Radishes are an easy-to-grow root vegetable with a fiery flavor that can be tamed with a little effort. Whether you enjoy your radishes fresh from the garden or roasted and mellow I’ve got a radish recipe for you to try!
Before you get ready to cook up a radish or two there is one thing to keep in mind. There are many varieties of radishes and they can all be broken down into two categories.
They’re a popular spring vegetable because they don’t mind the cold and they make a great garden filler with their quick turnaround from seed to plate. Spring radishes can be grown all season long but they will struggle in the heat.
They’re best when they’re grown quickly and harvested small. Too much stress from lack of water or too much heat will lead to really hot radishes with an unappealing texture. Spring radishes left in the ground too long with also have texture issues and may even bolt or go to seed.
Despite the name, these radishes are not planted in the winter. Instead, they are planted in the summer or early fall.
They take about 60 days from seed to harvest. Winter radishes take instructions from the sun and a shortening day length is what triggers them to produce the large roots we know and love.
Spring and winter radishes can be used interchangeably in most recipes, just keep in mind the differences in size and the strength of the bite.
Along with the roots, the greens from both spring and winter radishes are edible and can be used in salads or blitzed into a pesto.
Radishes are an underappreciated wonder in the garden. The entire plant is edible, from the root to the greens and even the flowers and flower buds. Enjoy them raw or cooked fresh from the garden or farmers market.
Spring Radish Recipes
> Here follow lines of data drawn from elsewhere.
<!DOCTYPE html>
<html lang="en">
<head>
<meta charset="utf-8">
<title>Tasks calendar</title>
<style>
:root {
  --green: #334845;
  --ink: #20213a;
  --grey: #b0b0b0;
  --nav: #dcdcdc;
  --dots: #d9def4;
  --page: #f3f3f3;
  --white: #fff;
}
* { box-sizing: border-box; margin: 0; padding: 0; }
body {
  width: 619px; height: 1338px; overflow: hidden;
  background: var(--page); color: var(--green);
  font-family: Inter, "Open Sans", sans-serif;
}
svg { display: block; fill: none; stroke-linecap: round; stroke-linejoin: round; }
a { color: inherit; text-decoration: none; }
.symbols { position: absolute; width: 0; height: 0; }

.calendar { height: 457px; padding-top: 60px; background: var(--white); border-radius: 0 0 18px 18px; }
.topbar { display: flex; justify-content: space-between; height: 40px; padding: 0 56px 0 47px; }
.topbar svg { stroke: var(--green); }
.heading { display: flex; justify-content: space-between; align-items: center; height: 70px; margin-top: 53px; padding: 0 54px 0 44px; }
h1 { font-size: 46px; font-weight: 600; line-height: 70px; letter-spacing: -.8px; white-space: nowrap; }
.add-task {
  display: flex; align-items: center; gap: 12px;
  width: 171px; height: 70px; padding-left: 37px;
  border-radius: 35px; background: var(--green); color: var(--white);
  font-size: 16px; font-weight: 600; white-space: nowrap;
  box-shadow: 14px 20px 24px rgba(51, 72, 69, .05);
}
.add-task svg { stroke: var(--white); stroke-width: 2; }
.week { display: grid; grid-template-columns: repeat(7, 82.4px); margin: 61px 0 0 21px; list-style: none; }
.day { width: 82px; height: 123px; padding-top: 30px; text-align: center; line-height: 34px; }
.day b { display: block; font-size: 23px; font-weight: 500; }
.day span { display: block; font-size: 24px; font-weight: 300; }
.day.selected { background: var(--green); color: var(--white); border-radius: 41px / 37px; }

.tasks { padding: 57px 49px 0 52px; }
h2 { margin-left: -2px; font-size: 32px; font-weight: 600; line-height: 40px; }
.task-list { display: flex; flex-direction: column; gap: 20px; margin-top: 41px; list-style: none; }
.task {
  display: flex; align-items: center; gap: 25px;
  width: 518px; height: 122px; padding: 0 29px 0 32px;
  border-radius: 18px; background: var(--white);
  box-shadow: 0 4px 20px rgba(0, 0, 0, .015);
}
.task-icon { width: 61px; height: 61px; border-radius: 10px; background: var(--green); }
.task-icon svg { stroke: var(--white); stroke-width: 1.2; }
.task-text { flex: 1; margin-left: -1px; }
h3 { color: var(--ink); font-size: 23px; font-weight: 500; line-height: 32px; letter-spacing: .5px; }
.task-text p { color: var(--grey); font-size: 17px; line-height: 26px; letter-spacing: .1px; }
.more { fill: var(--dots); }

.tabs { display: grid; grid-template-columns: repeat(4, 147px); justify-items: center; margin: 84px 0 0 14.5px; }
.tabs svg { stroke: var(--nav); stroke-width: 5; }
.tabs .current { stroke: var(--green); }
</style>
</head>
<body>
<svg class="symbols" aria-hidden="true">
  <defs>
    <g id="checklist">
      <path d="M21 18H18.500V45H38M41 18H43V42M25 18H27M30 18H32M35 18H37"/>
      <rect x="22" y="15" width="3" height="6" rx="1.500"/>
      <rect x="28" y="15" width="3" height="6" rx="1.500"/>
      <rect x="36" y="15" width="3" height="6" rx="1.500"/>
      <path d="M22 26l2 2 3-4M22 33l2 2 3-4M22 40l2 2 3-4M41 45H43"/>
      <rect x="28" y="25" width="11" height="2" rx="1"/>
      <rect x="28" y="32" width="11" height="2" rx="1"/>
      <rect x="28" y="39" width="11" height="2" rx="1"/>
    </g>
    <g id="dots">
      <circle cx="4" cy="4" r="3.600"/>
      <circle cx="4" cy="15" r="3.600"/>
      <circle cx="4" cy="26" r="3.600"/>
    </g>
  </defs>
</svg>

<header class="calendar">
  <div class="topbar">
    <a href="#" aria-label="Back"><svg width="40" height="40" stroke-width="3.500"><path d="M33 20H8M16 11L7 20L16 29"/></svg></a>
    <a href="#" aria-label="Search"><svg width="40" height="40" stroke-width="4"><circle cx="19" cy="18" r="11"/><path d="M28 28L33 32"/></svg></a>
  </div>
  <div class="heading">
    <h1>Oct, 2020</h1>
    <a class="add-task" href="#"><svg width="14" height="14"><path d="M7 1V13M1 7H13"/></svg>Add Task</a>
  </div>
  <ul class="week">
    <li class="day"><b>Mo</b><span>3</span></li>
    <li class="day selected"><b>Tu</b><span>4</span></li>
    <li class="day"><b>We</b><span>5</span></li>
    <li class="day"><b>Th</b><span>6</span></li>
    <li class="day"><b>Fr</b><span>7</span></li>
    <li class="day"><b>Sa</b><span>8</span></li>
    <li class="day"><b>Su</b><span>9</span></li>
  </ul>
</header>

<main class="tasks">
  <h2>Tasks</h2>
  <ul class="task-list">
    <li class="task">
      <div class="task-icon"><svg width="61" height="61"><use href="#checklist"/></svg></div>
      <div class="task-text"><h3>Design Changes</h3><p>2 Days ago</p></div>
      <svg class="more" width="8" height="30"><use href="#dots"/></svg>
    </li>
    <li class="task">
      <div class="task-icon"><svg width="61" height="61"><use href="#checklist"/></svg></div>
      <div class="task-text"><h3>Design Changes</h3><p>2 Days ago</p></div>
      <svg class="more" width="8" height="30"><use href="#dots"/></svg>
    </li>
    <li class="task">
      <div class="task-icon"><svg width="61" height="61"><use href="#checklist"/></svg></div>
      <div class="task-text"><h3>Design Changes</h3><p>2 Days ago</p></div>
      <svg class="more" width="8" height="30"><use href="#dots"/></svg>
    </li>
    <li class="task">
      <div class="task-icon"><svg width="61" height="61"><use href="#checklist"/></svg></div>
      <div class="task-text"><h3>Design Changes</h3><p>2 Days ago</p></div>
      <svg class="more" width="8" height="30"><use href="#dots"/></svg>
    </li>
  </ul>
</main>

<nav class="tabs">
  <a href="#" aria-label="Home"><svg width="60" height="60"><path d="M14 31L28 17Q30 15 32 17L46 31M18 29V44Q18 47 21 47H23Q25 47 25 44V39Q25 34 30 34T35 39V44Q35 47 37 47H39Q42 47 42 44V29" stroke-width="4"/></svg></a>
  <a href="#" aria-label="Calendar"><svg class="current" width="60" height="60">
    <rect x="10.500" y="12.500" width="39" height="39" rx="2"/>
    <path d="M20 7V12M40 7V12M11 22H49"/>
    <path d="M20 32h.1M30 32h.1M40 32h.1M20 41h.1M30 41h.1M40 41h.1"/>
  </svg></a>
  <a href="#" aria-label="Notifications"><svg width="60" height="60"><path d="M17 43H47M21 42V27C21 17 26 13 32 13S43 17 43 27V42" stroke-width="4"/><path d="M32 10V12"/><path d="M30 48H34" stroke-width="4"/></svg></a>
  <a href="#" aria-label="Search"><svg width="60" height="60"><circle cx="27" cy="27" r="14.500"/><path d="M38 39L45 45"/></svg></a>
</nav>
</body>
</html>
Spring radishes are usually sold in bunches with the greens attached. This group includes the ubiquitous round red radish along with snowy white icicle radishes, multi-colored Easter egg radishes, and pretty French breakfast radishes. They can all be used interchangeably in recipes.